Halloween is a fun time of year, with costumes, candy and make-believe adventures. It can also be a time full of fear and anxiety due to Halloween TV specials, scary costumes, and teenage pranks. Therefore, it seems like an opportune time to discuss how to handle childhood fears, in many shapes and sizes. To help explore this topic (and stick with our Halloween theme), let’s use the metaphor of that favorite Halloween outing, the Haunted House, as we learn how to address anticipatory anxiety and specific phobias, including separation anxiety.

If you’ve ever gone to a Haunted House yourself, you know that the fun starts before you even enter the doors. Waiting outside, in the dark and the cold, some ghosts and ghouls show up to give you a preview of the tricks and treats waiting within. For the excited teens waiting for the thrill of the scare, this is part of the fun. But for the uninitiated, or the fearful, this can be torture. Who knows where they will show up next? Who knows what they might do to you? If it’s this bad now, what will it be like inside?

Anticipatory anxiety can be the most difficult form to face, because it is dealing with the unknown. The “what if’s” can be overwhelming, and impossible to answer. As caregivers, we instinctually try to help by soothing and telling the anxious child that “everything will be OK.” For a highly anxious person, this can actually be the WORST thing you can say! How do you know everything will be OK? You can’t know, and the child knows that. Instead, try playing the Worst Case Scenario game. What if he’s right? What if all the things he’s worrying about do come true, what then? Helping him to see that there is a way out, that the world will go on, can actually be more soothing than denying the possibility of his fears.

When the anticipatory anxiety is of a reality-based fear (e.g. a spelling test) or a transition (a substitute teacher), then use soothing rituals and routines to try to help the child get through the fearful situation. Familiar routines and soothing objects, such as a stuffed animal friend waiting in the backpack, can make a scary situation seem less out of the ordinary, and therefore less scary. Helping the child to know what to expect by explaining what is likely to happen, reading stories of kids in similar situations, even making them up if necessary, will help to take away the “unknown” element, therefore lessening the fear.

Once we enter the Haunted House, the type of fear that we face changes. Now, we are facing the stuff of nightmares. Freddie, Jason, that Texas Chainsaw guy, all brought to life before our eyes. This is where we face our fears, our phobias, and the things that go bump in the night.

One of the most common childhood fears is Separation Anxiety. While this is normal in the toddler years, it often re-occurs when major transitions are faced, such as starting kindergarten or all-day school in 1st grade. I even see it returning often in middle school, as the increased expectations of school make some kids crave the safety and security of home. Separation anxiety is real, and, like most fears, must be faced to be overcome. Allowing the child to stay home, or the mom to stay at the school, is an avoidant strategy that will only allow the fear to grow stronger next time.
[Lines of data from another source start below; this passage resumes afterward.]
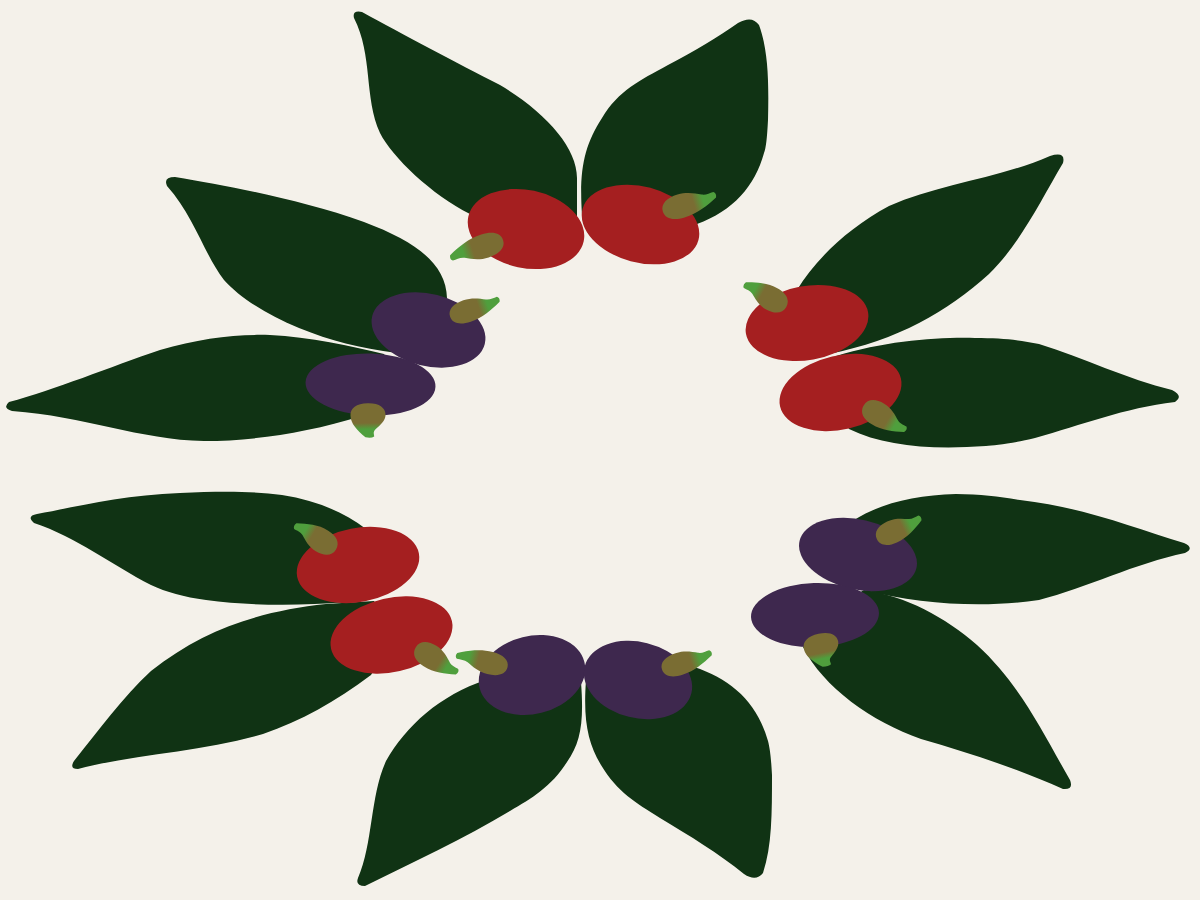
<!DOCTYPE html>
<html lang="en">
<head>
<meta charset="utf-8">
<title>Leaf and fruit wreath</title>
<style>
:root {
  --paper: #f4f1ea;
  --leaf: #103314;
  --red-fruit: #a51f20;
  --purple-fruit: #3e284e;
  --stem-base: #7a6d33;
  --stem-tip: #4f9f3d;
}
html, body { margin: 0; background: var(--paper); overflow: hidden; }
.wreath { display: block; width: 1200px; height: 900px; }
.leaves { fill: var(--leaf); }
.red { fill: var(--red-fruit); }
.purple { fill: var(--purple-fruit); }
.base { stop-color: var(--stem-base); }
.tip { stop-color: var(--stem-tip); }
</style>
</head>
<body>
<svg class="wreath" viewBox="0 0 1200 900" role="img" aria-label="Wreath of paired dark green leaves with red and purple fruits">
  <defs>
    <linearGradient id="stem-colour" gradientUnits="userSpaceOnUse" x1="-19" y1="0" x2="36" y2="0">
      <stop class="base" offset=".58"/>
      <stop class="tip" offset=".76"/>
    </linearGradient>
    <path id="stem" fill="url(#stem-colour)" d="M-19 0C-19 -8 -11 -12 0 -12C10 -12 17 -8 23 -5C27 -3 31 -4 35 -4Q38 -2 36 2C30 5 25 7 19 9C13 11 7 12 0 12C-11 12 -19 8 -19 0Z"/>
  </defs>

  <g class="leaves">
    <g id="top-leaves">
      <path d="M354 18Q352 10 362 12C402 34 457 63 500 85C545 112 577 147 577 178L577 218L530 240L470 214C432 195 392 157 380 133C364 98 373 55 354 18Z"/>
      <path d="M582 215C579 170 584 146 602 118C619 90 639 81 668 65C695 51 718 37 738 23Q752 15 759 25C768 50 769 80 768 120C767 139 766 148 764 153C755 186 733 211 697 224L640 245Z"/>
    </g>
    <g id="upper-left-leaves">
      <path d="M167 186Q163 177 175 177C228 186 299 199 364 222C417 242 446 264 447 298L420 340L397 353C359 348 331 341 299 328C267 315 239 297 224 280C204 254 194 216 167 186Z"/>
      <path d="M12 411Q2 408 9 402C54 390 110 367 160 350C200 338 236 334 270 335C310 337 351 346 384 354L400 385L362 416C306 433 254 441 204 441C140 440 84 416 12 411Z"/>
    </g>
    <g id="upper-right-leaves">
      <path d="M797 290C815 260 848 228 889 206C939 184 1000 178 1050 156Q1066 151 1063 163C1041 200 1020 244 989 274C947 312 898 340 829 354L800 330Z"/>
      <path d="M836 356C886 341 937 337 975 338C1002 338 1020 340 1039 344C1084 358 1127 379 1172 390Q1184 396 1175 402C1124 408 1082 425 1035 438C1010 444 994 445 986 446C930 450 884 446 849 429L830 395Z"/>
    </g>
    <g id="lower-left-leaves">
      <path d="M34 523Q26 516 37 514C76 507 122 495 180 493C220 491 253 491 282 495C315 500 344 512 366 529L385 570L346 602C300 606 250 606 206 600C184 597 166 592 151 585C112 565 76 537 34 523Z"/>
      <path d="M78 769Q69 769 74 761C98 731 123 697 151 671C205 628 262 611 326 604L374 601L395 635L371 675C335 702 301 721 263 734C204 752 134 754 78 769Z"/>
    </g>
    <g id="lower-right-leaves">
      <path d="M854 520C881 503 916 495 956 494C981 494 1000 497 1020 500C1083 507 1134 528 1184 543Q1195 548 1185 553C1136 563 1086 588 1039 600C986 608 921 605 864 590L840 550Z"/>
      <path d="M864 590C906 596 945 617 977 645C1020 684 1044 735 1070 780Q1074 790 1063 789C1021 770 970 753 921 739C872 722 823 687 803 647L830 610Z"/>
    </g>
    <g id="bottom-leaves">
      <path d="M365 886Q355 886 358 878C373 844 370 796 386 761C406 726 440 695 486 680L535 660L581 682C584 722 581 742 567 762C551 787 532 798 510 811C463 839 414 862 365 886Z"/>
      <path d="M586 680C583 721 588 743 601 765C618 793 635 802 660 818C690 836 718 853 744 874Q756 882 763 873C772 846 772 813 772 775C771 757 770 749 768 741C757 702 731 679 694 667L640 660Z"/>
    </g>
  </g>

  <g class="red">
    <ellipse cx="526" cy="229" rx="59" ry="39" transform="rotate(12 526 229)"/>
    <ellipse cx="640.5" cy="224.5" rx="60" ry="38" transform="rotate(15 640.5 224.5)"/>
    <ellipse cx="807" cy="323" rx="62" ry="37" transform="rotate(-10 807 323)"/>
    <ellipse cx="840.5" cy="392.5" rx="62" ry="37" transform="rotate(-13 840.5 392.5)"/>
    <ellipse cx="358" cy="565" rx="62" ry="37" transform="rotate(-11 358 565)"/>
    <ellipse cx="391.5" cy="635" rx="62" ry="37" transform="rotate(-13 391.5 635)"/>
  </g>
  <g class="purple">
    <ellipse cx="428.5" cy="330" rx="58" ry="36" transform="rotate(14 428.5 330)"/>
    <ellipse cx="370.5" cy="384.5" rx="65" ry="31" transform="rotate(2 370.5 384.5)"/>
    <ellipse cx="532" cy="675" rx="54" ry="39" transform="rotate(-14 532 675)"/>
    <ellipse cx="638" cy="680" rx="55" ry="38" transform="rotate(14 638 680)"/>
    <ellipse cx="858" cy="554.5" rx="60" ry="35" transform="rotate(13 858 554.5)"/>
    <ellipse cx="815" cy="615" rx="64" ry="32" transform="rotate(-2 815 615)"/>
  </g>

  <g id="stems">
    <use href="#stem" transform="translate(485 246) rotate(162)"/>
    <use href="#stem" transform="translate(681 206) rotate(-17)"/>
    <use href="#stem" transform="translate(467 311) rotate(-19) scale(.94)"/>
    <use href="#stem" transform="translate(368 415) rotate(89) scale(.62 1.46)"/>
    <use href="#stem" transform="translate(772 299) rotate(209) scale(.86 1)"/>
    <use href="#stem" transform="translate(878 414) rotate(31) scale(.88 1)"/>
    <use href="#stem" transform="translate(322 541) rotate(211) scale(.86 1)"/>
    <use href="#stem" transform="translate(430 656) rotate(32) scale(.88 1)"/>
    <use href="#stem" transform="translate(490 663) rotate(194) scale(.95)"/>
    <use href="#stem" transform="translate(679 664) rotate(-18) scale(.94)"/>
    <use href="#stem" transform="translate(892 532) rotate(-25) scale(.88 .96)"/>
    <use href="#stem" transform="translate(821 645) rotate(78) scale(.6 1.46)"/>
  </g>
</svg>
</body>
</html>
The same is true when dealing with real life “monsters”, such as the neighbor’s dog, scary Halloween costumes, playground bullies, or Aunt Betsy’s musty smelling basement.

Aureen Pinto Wagner uses the Worry Hill to help explain to children how important it is to face a fear. Just like riding a bike up a steep hill, it is hard work to separate from mom, or face other phobias, but once we get to the top of the hill, the peak of the fear, it is never as bad as it seems. On the other side, you can coast down the hill, flying fast and free with minimal effort. The other side of the fear is the same way. And the memory of how much easier it was than it appeared will make it easier the next time, and the next time, until what once seemed to be a mountain is now just a bump in the road. She cautions against jumping off the side of the hill before reaching the peak by avoiding the fearful situation. This will only serve to make the climb seem even harder, maybe even impossible, the next time around.

We can help kids to feel brave enough to face their fear through make believe. For Halloween, allow them to dress as powerful figures, such as the brave knight or the fairy princess with magical powers that can ward off the evil-doers. Test anxiety can be relieved by giving the child a “Magic Pencil,” that only knows how to write correct answers. Of course, don’t enact magic powers unless you can be sure that the perceived threat is unrealistic. Role play can also be a great way for a child to act out ways to deal with a scary situation before facing the real thing. Adults can take on the role of the child to model bravery and new coping skills, or the child can try them on for size to have a successful dress rehearsal.

When helping to prepare a child for facing a fear, remember to project confidence that the child is able to succeed. Your anxiety about her inability to face her anxiety can make the situation worse, or even create worry that wasn’t there to begin with.

We have now completed our tour of the Haunted House, and the horrors that lie within and without. I hope the fears and anxieties you found here will now be a little easier to manage the next time around. Anxiety is a normal part of life, and something each of us must learn how to face. Helping children to learn how to cope with their fears is a tremendous gift that will enhance their lives for years to come.

Written by Rachael DeWitt, LCSW